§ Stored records

● ● ● ● ● ● ●

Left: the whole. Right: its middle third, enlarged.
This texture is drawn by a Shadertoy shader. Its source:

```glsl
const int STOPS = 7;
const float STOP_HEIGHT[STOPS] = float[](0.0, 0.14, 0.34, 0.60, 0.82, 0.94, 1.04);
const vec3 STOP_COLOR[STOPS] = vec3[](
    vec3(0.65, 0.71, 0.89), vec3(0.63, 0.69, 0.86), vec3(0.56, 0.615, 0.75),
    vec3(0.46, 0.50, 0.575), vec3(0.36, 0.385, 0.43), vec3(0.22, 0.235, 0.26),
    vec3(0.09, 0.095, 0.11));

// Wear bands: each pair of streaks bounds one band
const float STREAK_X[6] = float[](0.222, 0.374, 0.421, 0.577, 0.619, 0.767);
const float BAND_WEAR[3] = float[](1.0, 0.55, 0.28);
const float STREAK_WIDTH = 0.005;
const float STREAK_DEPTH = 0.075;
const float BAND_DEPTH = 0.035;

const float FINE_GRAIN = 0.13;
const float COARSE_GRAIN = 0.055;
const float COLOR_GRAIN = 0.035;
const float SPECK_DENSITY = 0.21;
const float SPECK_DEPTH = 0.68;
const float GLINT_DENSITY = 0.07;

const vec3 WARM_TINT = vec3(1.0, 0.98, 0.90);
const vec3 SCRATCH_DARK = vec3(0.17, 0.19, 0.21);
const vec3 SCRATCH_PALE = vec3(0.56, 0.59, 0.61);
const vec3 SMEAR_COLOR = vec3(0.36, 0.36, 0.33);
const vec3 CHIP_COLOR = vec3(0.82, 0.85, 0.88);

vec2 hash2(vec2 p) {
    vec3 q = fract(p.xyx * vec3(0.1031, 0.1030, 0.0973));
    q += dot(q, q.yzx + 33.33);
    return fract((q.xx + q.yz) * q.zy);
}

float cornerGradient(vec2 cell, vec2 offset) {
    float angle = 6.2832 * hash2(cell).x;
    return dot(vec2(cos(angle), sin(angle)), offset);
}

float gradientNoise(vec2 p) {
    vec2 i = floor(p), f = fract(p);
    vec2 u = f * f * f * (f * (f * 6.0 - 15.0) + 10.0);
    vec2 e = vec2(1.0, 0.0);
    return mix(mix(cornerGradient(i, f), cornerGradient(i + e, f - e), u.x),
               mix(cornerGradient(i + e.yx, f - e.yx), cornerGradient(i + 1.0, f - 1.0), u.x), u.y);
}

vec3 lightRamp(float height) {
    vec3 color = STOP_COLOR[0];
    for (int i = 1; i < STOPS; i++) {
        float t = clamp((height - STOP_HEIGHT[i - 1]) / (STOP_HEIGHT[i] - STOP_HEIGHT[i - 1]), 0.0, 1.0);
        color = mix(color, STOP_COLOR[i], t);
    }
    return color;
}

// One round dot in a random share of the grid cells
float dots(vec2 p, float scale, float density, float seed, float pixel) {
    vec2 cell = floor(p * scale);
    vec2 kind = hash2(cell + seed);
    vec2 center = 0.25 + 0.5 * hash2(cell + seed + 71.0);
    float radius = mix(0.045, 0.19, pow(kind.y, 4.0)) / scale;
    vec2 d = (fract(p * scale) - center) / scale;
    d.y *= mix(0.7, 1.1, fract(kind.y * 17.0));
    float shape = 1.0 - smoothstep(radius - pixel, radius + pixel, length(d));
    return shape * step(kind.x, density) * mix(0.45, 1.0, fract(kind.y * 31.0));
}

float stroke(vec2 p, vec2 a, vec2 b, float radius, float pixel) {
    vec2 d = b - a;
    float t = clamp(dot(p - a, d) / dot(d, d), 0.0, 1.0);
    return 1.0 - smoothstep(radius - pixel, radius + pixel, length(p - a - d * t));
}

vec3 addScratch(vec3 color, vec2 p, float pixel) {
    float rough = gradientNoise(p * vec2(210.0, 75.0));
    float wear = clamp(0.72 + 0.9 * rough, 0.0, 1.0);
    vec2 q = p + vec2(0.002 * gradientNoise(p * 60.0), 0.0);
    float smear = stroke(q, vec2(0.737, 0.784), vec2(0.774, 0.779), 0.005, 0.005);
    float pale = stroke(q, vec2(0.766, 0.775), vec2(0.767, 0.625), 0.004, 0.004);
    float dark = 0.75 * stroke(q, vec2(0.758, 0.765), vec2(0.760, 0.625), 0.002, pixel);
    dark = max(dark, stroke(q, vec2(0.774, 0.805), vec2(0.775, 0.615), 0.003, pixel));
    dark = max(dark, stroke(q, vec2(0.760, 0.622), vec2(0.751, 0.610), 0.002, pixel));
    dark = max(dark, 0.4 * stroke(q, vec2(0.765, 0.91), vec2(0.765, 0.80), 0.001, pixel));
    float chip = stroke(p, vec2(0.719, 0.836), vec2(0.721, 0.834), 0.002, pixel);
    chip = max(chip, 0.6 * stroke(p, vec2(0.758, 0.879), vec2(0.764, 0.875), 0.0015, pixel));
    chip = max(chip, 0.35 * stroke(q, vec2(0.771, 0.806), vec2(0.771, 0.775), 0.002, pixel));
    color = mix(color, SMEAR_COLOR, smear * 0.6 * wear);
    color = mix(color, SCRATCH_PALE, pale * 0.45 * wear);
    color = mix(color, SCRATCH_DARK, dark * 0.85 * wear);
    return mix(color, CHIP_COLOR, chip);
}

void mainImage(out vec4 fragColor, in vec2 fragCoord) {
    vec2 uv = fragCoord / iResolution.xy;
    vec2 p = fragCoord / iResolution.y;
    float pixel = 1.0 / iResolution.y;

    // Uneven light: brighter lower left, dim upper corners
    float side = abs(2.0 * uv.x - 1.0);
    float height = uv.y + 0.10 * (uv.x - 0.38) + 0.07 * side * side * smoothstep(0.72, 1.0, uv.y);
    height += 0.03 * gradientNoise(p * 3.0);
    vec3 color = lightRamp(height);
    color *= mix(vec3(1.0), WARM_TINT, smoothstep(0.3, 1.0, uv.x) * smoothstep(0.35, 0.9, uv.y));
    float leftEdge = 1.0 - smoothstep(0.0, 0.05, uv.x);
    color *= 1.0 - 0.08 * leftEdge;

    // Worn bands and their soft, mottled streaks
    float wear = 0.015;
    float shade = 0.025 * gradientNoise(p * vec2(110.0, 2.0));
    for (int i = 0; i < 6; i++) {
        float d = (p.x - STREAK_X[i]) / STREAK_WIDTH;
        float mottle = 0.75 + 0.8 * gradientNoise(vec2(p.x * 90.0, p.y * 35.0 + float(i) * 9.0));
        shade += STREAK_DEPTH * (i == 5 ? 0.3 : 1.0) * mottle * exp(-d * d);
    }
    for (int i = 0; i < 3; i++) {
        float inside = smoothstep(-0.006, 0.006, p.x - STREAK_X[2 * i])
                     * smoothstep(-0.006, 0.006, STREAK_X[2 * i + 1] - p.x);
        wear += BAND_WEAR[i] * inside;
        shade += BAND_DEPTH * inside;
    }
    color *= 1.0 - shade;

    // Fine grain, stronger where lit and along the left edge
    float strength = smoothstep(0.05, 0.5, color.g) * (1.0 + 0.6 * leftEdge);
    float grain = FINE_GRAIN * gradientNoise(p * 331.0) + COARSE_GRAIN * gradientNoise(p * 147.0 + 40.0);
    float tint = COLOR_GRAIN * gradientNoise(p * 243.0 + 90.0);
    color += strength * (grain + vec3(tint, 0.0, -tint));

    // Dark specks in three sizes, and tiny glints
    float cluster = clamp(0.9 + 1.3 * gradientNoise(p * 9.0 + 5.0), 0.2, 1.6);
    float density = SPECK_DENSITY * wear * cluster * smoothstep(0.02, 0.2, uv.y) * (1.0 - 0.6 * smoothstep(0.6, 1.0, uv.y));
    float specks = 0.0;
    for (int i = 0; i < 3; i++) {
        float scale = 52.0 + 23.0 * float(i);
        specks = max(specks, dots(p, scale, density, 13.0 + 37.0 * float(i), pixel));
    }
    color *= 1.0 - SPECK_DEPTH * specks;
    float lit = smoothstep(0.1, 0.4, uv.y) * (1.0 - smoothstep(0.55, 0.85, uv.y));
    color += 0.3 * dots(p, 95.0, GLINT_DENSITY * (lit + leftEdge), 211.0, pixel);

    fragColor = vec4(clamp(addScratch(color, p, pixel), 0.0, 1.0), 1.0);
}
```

● ● ● ● ● ● ●

§ PROBLEM DETAILS
From the records above, return each line where "specks" occurs.

§ PROBLEM SOLUTION
    // Dark specks in three sizes, and tiny glints
    float specks = 0.0;
        specks = max(specks, dots(p, scale, density, 13.0 + 37.0 * float(i), pixel));
    color *= 1.0 - SPECK_DEPTH * specks;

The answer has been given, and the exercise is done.